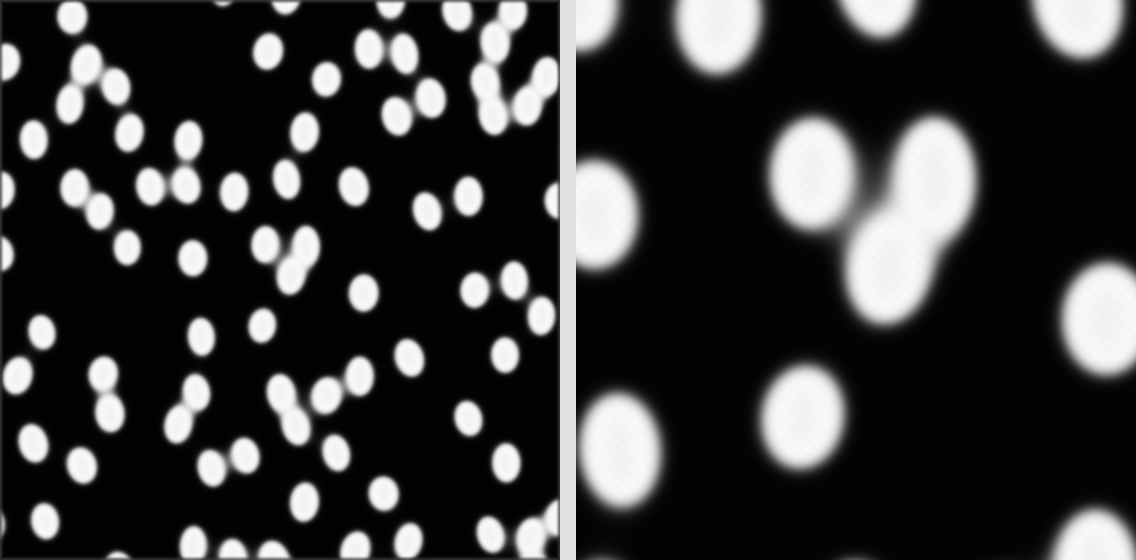
Left, the full canvas; right, a detail of the centre.
Write a Shadertoy shader that draws this pattern.

```glsl
// Pale upright oval grains scattered on black, melting together where they are close.
// Each cell proposes one grain; crowded grains are thinned out by priority, and the
// survivors' ellipse distances are joined by an exponential smooth minimum.

const float CELLS = 11.0;          // candidate cells across the canvas
const float PRESENCE = 0.82;       // share of cells that propose a grain
const float MIN_SPACING = 0.052;   // closest allowed distance of two centres
const float MELT = 0.0108;         // width of the necks between grains
const float SOFTNESS = 0.0022;     // blur of the outline
const float BACKGROUND = 0.008;
const float RIM_TONE = 0.985;
const float CORE_TONE = 0.95;
const float FRAME_TONE = 0.24;

vec3 hash3(vec2 cell, float seed) {
    vec3 p = fract(vec3(cell.xyx + seed) * vec3(0.1031, 0.1030, 0.0973));
    p += dot(p, p.yxz + 33.33);
    return fract((p.xxy + p.yzz) * p.zyx);
}

// Centre in xy, priority in z; a priority above PRESENCE means an empty cell.
vec3 candidate(vec2 cell) {
    vec3 h = hash3(cell, 47.0);
    return vec3((cell + h.xy) / CELLS, h.z);
}

// A grain survives if no neighbour of lower priority value is too close.
bool survives(vec2 cell, vec3 grain) {
    if (grain.z > PRESENCE) return false;
    for (int y = -1; y <= 1; y++) {
        for (int x = -1; x <= 1; x++) {
            vec3 other = candidate(cell + vec2(x, y));
            if (other.z < grain.z && distance(other.xy, grain.xy) < MIN_SPACING) return false;
        }
    }
    return true;
}

vec2 rotate(vec2 p, float angle) {
    float c = cos(angle), s = sin(angle);
    return vec2(c * p.x - s * p.y, s * p.x + c * p.y);
}

// Approximate signed distance to an ellipse.
float ellipseDistance(vec2 p, vec2 radii) {
    p += 1e-5;
    float k = length(p / radii);
    return k * (k - 1.0) / length(p / (radii * radii));
}

// Signed distance to all grains near p, smoothly merged.
float grainField(vec2 p) {
    vec2 home = floor(p * CELLS);
    float sum = 1e-6;
    for (int y = -1; y <= 1; y++) {
        for (int x = -1; x <= 1; x++) {
            vec2 cell = home + vec2(x, y);
            vec3 grain = candidate(cell);
            if (!survives(cell, grain)) continue;
            vec3 shape = hash3(cell, 113.0);
            vec2 radii = mix(vec2(0.0238, 0.0305), vec2(0.0268, 0.0355), shape.xy);
            float tilt = (shape.z - 0.5) * 0.6;
            sum += exp(-ellipseDistance(rotate(p - grain.xy, tilt), radii) / MELT);
        }
    }
    return -MELT * log(sum);
}

// Faint woven texture inside the grains.
float weave(vec2 p) {
    vec2 w = sin(p * 804.0);
    return 0.006 * w.x * w.y;
}

void mainImage(out vec4 fragColor, in vec2 fragCoord) {
    float scale = iResolution.y;
    vec2 p = fragCoord / scale;

    // Soft outline with a slightly duller core
    float d = grainField(p);
    float blur = max(SOFTNESS, 0.3 / scale);
    float mask = 1.0 / (1.0 + exp(clamp(d / blur, -30.0, 30.0)));
    float core = smoothstep(0.005, 0.024, -d);
    float tone = mix(RIM_TONE, CORE_TONE, core) + weave(p);
    float value = mix(BACKGROUND, tone, mask);

    // Dim blurred line along the canvas border
    vec2 margin = min(fragCoord, iResolution.xy - fragCoord) / scale;
    float frame = 1.0 - smoothstep(0.0, 0.008, min(margin.x, margin.y));
    value = mix(value, FRAME_TONE, 0.75 * frame);

    fragColor = vec4(vec3(value), 1.0);
}
```
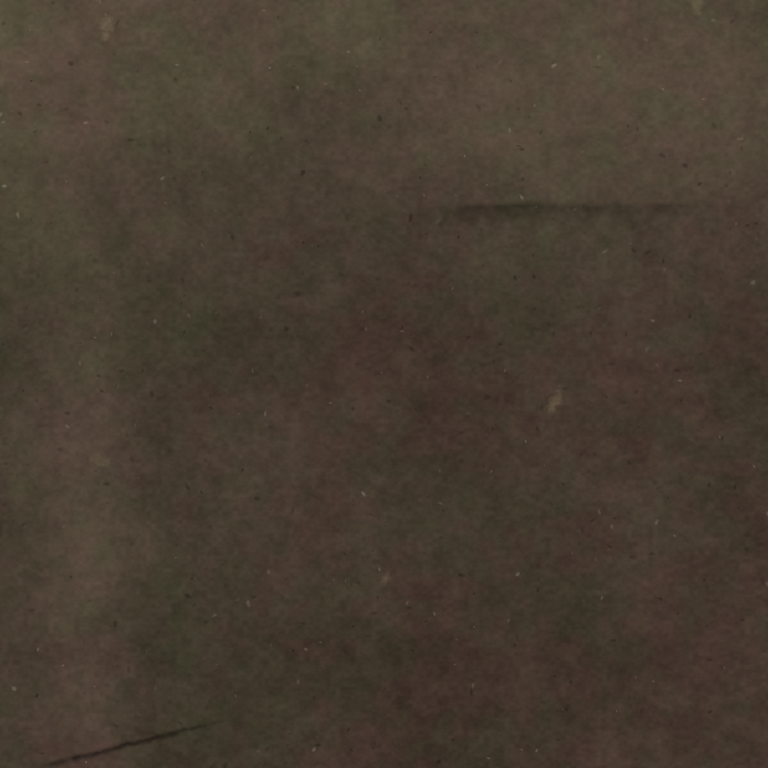
Reproduce this texture procedurally as a WebGL 2 fragment shader.

```glsl
#version 300 es
precision highp float;
// Worn dark brown leathery surface with soft blotches, fine grain, flecks and two scratches.

uniform vec2 u_resolution;
out vec4 fragColor;

const vec3 DARK_BROWN = vec3(0.228, 0.192, 0.153);
const vec3 PALE_BROWN = vec3(0.342, 0.291, 0.240);
const vec3 RED_SHIFT = vec3(0.017, -0.008, 0.008);

float hash(vec2 cell, float seed) {
    vec3 p = fract(vec3(cell.xyx) * 0.1031 + seed * 0.137);
    p += dot(p, p.yzx + 33.33);
    return fract((p.x + p.y) * p.z);
}

float valueNoise(vec2 p, float seed) {
    vec2 cell = floor(p);
    vec2 f = fract(p);
    f = f * f * (3.0 - 2.0 * f);
    float low = mix(hash(cell, seed), hash(cell + vec2(1, 0), seed), f.x);
    float high = mix(hash(cell + vec2(0, 1), seed), hash(cell + vec2(1, 1), seed), f.x);
    return mix(low, high, f.y);
}

// Layered noise centred on zero
float fbm(vec2 p, float seed, int octaves) {
    float sum = 0.0;
    float amplitude = 0.5;
    for (int i = 0; i < octaves; i++) {
        sum += amplitude * (valueNoise(p, seed + float(i)) - 0.5);
        p = mat2(1.6, 1.2, -1.2, 1.6) * p + 7.3;
        amplitude *= 0.6;
    }
    return sum;
}

// Sparse ragged specks, one candidate per grid cell
float specks(vec2 uv, float density, float radius, float chance, float seed) {
    vec2 p = uv * density;
    vec2 home = floor(p);
    float ragged = 1.6 * fbm(uv * 170.0, seed, 2);
    float cover = 0.0;
    for (int y = -1; y <= 1; y++) {
        for (int x = -1; x <= 1; x++) {
            vec2 cell = home + vec2(x, y);
            vec2 centre = cell + vec2(hash(cell, seed), hash(cell, seed + 1.0));
            float size = radius * density * mix(0.5, 1.3, hash(cell, seed + 2.0));
            float angle = 6.2832 * hash(cell, seed + 3.0);
            vec2 d = p - centre;
            d = mat2(cos(angle), sin(angle), -sin(angle), cos(angle)) * d;
            float dist = length(d * vec2(0.75, 1.3)) / size + ragged;
            float present = step(hash(cell, seed + 4.0), chance);
            float strength = mix(0.3, 1.0, hash(cell, seed + 5.0));
            cover = max(cover, present * strength * (1.0 - smoothstep(0.1, 1.3, dist)));
        }
    }
    return cover;
}

// Tapered mark from a to b: crisp upper edge, soft lower edge
float scratch(vec2 uv, vec2 a, vec2 b, float upper, float lower) {
    vec2 axis = normalize(b - a);
    vec2 d = uv - a;
    float along = dot(d, axis) / length(b - a);
    float across = dot(d, vec2(-axis.y, axis.x)) + 0.006 * fbm(uv * 60.0, 31.0, 3);
    float width = across > 0.0 ? upper : lower * mix(1.4, 0.5, clamp(along, 0.0, 1.0));
    float profile = exp(-across * across / (width * width));
    float wear = clamp(0.9 + 1.8 * fbm(uv * 70.0, 37.0, 2), 0.0, 1.0);
    return wear * profile * smoothstep(0.0, 0.2, along) * (1.0 - smoothstep(0.6, 1.0, along));
}

// Broad light and shade, from 0 (dark) to 1 (pale)
float broadTone(vec2 uv) {
    float top = smoothstep(0.52, 1.0, uv.y + 0.06 * uv.x);
    float bandOffset = (uv.x - 0.11) / 0.06;
    float band = exp(-bandOffset * bandOffset) * (1.0 - smoothstep(0.50, 0.78, uv.y));
    float leftSide = 1.0 - smoothstep(0.0, 0.32, uv.x);
    vec2 shade = (uv - vec2(0.25, 0.80)) / vec2(0.15, 0.12);
    float tone = 0.25 + 0.62 * top + 0.32 * band + 0.17 * leftSide;
    return tone - 0.16 * exp(-dot(shade, shade));
}

void main() {
    vec2 uv = gl_FragCoord.xy / u_resolution;

    // Blotches, mottling and grain
    float tone = broadTone(uv);
    tone += 0.62 * fbm(uv * 7.0, 3.0, 4);
    tone += 0.50 * fbm(uv * vec2(42.0, 48.0), 11.0, 3);
    tone += 0.58 * fbm(uv * vec2(150.0, 175.0), 17.0, 2);
    vec3 colour = mix(DARK_BROWN, PALE_BROWN, tone);

    // Drift between olive and reddish brown, redder at lower right
    float redness = 2.4 * fbm(uv * 9.0, 41.0, 3) + 1.9 * fbm(uv * 38.0, 47.0, 2);
    redness += 0.55 * (uv.x - uv.y) - 0.08;
    colour += RED_SHIFT * clamp(redness, -1.0, 1.0);

    // Dark pits and pale flecks
    colour *= 1.0 - 0.24 * specks(uv, 42.0, 0.0030, 0.20, 53.0);
    colour *= 1.0 - 0.24 * specks(uv, 9.0, 0.006, 0.07, 61.0);
    colour += 0.12 * specks(uv, 38.0, 0.0026, 0.12, 71.0);
    colour += vec3(0.10, 0.09, 0.07) * specks(uv, 8.0, 0.009, 0.05, 83.0);

    // Long horizontal smear and thin slanted scratch
    float smear = scratch(uv, vec2(0.53, 0.729), vec2(0.97, 0.731), 0.005, 0.017);
    float cut = scratch(uv, vec2(0.03, -0.004), vec2(0.32, 0.069), 0.003, 0.004);
    colour *= 1.0 - 0.26 * smear;
    colour *= 1.0 - 0.42 * cut;

    fragColor = vec4(colour, 1.0);
}
```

------------------------------------------------------------------------

**Exercise brief:** Show every line of the records above that contains the word "axis".

**Result for this exercise:**
    vec2 axis = normalize(b - a);
    float along = dot(d, axis) / length(b - a);
    float across = dot(d, vec2(-axis.y, axis.x)) + 0.006 * fbm(uv * 60.0, 31.0, 3);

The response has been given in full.